ABOUT THIS TASK
From the entries below, pull out each line where "hair" appears.

Dataset items
---*---
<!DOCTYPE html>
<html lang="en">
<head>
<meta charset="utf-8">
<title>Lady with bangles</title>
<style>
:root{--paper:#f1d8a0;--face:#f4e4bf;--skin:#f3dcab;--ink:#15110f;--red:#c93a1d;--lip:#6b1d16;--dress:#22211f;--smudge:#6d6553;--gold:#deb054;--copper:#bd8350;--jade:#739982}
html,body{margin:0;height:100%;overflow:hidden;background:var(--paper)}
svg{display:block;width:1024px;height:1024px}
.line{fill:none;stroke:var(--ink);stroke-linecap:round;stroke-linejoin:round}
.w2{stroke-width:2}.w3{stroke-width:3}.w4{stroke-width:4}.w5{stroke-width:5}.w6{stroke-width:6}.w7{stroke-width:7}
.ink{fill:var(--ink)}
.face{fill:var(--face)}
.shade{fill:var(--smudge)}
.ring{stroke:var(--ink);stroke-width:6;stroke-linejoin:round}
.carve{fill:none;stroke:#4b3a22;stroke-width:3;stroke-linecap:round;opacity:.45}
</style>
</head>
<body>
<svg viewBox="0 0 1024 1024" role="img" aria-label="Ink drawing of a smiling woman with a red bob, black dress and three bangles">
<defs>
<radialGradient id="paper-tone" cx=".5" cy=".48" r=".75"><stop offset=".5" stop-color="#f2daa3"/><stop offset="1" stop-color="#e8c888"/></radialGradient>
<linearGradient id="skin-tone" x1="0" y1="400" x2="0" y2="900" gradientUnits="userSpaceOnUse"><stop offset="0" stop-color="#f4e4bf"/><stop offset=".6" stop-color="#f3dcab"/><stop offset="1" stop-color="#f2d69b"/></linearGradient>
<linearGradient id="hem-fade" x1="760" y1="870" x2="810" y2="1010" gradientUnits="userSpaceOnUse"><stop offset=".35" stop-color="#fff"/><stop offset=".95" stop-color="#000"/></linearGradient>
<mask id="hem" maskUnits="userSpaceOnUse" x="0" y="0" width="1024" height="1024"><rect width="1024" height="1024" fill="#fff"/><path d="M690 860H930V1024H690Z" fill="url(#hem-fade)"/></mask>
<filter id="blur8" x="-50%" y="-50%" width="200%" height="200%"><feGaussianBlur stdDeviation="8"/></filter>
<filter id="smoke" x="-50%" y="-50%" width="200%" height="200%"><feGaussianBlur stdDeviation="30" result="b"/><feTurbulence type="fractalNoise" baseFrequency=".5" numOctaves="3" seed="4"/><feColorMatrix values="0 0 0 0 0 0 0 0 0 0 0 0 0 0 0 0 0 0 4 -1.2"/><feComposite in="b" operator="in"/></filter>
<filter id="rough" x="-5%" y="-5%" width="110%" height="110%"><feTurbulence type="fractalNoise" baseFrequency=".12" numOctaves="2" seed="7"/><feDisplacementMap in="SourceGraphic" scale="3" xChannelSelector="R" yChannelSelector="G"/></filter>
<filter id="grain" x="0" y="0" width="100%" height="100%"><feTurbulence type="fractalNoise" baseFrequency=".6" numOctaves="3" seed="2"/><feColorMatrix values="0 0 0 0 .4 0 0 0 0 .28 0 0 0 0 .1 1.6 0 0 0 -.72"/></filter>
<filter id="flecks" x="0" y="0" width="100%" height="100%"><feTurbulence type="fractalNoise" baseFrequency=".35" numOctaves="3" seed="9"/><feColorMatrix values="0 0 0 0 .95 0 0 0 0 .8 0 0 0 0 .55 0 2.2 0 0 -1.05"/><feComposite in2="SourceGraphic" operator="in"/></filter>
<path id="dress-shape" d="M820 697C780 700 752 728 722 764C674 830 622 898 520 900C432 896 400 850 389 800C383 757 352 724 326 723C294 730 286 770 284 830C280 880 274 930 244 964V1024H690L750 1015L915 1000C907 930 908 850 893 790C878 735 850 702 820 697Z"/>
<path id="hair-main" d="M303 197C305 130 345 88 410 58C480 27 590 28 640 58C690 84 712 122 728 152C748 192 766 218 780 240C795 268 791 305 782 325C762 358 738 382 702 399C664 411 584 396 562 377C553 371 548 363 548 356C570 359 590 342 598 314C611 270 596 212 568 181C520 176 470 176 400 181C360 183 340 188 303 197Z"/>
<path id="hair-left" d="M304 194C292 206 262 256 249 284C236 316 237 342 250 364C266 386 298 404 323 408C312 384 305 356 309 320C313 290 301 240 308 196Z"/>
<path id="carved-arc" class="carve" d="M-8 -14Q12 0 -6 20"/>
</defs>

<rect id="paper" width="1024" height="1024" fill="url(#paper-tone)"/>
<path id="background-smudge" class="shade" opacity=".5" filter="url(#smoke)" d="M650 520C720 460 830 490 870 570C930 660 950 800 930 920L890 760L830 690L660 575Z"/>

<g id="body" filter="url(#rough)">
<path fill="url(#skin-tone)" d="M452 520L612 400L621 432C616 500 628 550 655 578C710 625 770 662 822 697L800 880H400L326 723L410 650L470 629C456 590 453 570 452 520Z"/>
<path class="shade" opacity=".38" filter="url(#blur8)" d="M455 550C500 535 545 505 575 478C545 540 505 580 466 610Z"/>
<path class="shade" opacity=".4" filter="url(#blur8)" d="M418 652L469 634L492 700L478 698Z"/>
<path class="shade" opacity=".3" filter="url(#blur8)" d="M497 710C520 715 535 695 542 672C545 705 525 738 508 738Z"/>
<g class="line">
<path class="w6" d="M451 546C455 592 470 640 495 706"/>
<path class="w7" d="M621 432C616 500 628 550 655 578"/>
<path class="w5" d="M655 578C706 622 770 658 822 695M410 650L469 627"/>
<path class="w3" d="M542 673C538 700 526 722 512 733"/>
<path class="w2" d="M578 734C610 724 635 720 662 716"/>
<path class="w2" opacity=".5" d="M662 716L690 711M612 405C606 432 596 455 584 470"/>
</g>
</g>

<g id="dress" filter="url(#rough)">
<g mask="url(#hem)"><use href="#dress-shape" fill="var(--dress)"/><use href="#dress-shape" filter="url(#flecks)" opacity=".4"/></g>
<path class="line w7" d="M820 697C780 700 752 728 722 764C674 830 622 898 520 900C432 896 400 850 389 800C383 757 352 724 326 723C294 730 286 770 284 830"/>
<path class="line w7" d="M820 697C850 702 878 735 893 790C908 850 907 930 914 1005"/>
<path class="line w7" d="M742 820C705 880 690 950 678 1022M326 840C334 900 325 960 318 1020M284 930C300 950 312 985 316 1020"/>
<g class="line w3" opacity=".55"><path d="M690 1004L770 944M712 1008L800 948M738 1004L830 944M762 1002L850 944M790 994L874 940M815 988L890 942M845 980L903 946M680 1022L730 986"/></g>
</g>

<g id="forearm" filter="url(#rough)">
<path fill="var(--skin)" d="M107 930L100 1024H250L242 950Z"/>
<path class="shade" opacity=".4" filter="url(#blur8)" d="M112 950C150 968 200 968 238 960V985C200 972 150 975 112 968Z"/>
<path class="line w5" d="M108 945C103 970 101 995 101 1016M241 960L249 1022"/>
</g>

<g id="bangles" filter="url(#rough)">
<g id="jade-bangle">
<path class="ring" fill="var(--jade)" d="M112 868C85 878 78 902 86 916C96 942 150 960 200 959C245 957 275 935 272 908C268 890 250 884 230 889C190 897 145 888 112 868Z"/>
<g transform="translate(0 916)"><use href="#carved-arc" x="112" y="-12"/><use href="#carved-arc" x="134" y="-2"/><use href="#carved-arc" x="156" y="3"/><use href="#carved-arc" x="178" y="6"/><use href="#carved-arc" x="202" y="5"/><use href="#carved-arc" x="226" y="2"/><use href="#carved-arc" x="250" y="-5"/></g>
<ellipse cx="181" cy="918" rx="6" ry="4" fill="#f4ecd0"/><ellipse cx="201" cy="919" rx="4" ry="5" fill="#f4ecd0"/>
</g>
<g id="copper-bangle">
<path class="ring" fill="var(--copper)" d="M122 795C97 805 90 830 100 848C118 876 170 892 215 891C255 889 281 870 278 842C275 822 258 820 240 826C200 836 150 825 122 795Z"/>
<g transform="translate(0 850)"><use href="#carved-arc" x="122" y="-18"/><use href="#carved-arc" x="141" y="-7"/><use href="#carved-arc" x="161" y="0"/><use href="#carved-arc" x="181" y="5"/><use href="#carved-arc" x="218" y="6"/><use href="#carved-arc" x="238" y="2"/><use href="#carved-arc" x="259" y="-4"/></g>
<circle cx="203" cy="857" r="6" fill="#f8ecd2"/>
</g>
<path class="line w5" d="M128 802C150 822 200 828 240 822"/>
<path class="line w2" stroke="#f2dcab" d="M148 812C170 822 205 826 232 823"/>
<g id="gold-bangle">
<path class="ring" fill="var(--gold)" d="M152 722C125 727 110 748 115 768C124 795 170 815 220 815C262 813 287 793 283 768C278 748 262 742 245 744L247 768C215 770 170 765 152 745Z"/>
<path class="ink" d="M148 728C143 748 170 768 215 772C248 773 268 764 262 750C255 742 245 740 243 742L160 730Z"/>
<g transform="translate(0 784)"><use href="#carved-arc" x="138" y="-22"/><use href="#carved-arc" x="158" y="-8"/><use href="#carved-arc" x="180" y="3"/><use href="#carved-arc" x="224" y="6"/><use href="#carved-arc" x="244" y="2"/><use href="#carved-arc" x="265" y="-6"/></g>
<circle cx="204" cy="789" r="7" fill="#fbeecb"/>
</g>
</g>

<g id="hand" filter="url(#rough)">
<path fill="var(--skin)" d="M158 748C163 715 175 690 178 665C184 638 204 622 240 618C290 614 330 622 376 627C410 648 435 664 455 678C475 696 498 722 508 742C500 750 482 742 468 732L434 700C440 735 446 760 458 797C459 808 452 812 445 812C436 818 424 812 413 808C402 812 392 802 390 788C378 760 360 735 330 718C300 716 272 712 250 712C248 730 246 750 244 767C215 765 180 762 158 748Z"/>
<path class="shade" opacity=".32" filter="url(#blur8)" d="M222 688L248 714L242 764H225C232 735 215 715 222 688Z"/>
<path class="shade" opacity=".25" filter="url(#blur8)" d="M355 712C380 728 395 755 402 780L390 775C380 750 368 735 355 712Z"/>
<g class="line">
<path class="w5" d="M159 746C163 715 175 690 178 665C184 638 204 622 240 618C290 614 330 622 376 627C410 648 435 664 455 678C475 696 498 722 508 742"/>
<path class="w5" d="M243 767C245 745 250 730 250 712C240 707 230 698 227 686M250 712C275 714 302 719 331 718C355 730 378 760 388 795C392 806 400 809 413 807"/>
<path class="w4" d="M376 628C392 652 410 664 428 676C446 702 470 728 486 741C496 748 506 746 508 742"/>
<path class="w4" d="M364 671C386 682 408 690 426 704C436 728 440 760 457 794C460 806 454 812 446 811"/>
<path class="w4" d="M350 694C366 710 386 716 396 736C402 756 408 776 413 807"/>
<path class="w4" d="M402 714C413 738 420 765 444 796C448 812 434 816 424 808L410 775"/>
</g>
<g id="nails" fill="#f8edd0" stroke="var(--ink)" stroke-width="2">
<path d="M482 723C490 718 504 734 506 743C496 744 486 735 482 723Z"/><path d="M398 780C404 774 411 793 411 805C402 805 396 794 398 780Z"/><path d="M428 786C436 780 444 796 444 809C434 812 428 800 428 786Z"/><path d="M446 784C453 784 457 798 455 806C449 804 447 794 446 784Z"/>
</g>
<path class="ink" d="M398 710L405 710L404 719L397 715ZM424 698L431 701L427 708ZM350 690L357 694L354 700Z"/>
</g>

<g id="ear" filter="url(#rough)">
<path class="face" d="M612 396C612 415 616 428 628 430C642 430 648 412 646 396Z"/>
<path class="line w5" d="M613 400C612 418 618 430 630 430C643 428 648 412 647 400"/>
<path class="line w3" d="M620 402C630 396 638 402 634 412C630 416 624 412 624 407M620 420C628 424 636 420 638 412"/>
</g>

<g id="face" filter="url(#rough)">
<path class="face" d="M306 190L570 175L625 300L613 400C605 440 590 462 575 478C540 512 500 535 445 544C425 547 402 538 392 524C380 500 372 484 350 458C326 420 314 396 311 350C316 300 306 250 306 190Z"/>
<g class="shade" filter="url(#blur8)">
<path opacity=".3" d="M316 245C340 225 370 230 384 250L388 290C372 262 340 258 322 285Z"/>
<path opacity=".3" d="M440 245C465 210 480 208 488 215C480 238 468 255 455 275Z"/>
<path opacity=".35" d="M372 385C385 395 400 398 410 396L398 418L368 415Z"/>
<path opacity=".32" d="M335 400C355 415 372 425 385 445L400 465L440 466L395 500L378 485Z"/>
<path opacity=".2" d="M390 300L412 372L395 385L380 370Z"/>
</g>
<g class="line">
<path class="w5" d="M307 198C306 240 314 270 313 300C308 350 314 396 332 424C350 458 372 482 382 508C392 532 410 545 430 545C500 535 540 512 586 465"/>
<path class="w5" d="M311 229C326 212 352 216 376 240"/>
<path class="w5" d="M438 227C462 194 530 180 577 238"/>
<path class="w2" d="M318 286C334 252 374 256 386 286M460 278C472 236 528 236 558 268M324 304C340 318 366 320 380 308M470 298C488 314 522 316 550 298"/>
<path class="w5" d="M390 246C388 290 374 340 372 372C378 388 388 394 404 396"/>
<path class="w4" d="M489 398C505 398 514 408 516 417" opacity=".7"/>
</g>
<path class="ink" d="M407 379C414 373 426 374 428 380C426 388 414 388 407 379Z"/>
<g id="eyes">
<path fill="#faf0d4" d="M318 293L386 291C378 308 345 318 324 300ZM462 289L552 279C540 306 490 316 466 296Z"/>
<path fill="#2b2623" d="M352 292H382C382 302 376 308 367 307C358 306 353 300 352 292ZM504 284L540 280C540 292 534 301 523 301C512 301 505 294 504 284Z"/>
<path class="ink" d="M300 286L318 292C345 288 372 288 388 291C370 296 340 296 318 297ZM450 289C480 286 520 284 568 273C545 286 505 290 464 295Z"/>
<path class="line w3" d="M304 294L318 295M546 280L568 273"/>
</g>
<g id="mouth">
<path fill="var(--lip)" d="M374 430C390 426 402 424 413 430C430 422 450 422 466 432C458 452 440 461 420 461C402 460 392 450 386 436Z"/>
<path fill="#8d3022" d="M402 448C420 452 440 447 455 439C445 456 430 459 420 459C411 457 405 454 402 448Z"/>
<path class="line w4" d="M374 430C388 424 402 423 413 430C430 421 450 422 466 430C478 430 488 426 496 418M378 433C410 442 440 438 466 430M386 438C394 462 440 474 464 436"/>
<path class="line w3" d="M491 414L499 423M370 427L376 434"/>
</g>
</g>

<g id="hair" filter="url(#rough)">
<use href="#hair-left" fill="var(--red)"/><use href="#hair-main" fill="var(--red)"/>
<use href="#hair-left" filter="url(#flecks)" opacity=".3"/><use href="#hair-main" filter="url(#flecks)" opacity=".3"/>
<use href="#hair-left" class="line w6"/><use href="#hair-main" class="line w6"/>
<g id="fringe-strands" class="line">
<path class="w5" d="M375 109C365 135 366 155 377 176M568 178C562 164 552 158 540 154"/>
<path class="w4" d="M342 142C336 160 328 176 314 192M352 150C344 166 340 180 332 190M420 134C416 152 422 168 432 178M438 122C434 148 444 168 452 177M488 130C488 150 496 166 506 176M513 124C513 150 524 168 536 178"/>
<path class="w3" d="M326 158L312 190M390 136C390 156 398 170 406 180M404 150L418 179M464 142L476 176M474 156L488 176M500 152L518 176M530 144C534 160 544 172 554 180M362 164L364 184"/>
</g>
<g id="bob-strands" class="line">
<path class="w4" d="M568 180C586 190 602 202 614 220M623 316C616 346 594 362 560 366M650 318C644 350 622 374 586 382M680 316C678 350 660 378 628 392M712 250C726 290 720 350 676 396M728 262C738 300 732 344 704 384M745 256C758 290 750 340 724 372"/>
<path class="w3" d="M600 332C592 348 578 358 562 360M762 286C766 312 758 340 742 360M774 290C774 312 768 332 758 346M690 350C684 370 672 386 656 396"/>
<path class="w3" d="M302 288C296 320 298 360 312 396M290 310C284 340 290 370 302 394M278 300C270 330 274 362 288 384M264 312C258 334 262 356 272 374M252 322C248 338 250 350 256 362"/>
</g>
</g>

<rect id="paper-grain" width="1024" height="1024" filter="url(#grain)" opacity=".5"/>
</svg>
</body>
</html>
---*---
THE COMPLETED TASK
<path id="hair-main" d="M303 197C305 130 345 88 410 58C480 27 590 28 640 58C690 84 712 122 728 152C748 192 766 218 780 240C795 268 791 305 782 325C762 358 738 382 702 399C664 411 584 396 562 377C553 371 548 363 548 356C570 359 590 342 598 314C611 270 596 212 568 181C520 176 470 176 400 181C360 183 340 188 303 197Z"/>
<path id="hair-left" d="M304 194C292 206 262 256 249 284C236 316 237 342 250 364C266 386 298 404 323 408C312 384 305 356 309 320C313 290 301 240 308 196Z"/>
<g id="hair" filter="url(#rough)">
<use href="#hair-left" fill="var(--red)"/><use href="#hair-main" fill="var(--red)"/>
<use href="#hair-left" filter="url(#flecks)" opacity=".3"/><use href="#hair-main" filter="url(#flecks)" opacity=".3"/>
<use href="#hair-left" class="line w6"/><use href="#hair-main" class="line w6"/>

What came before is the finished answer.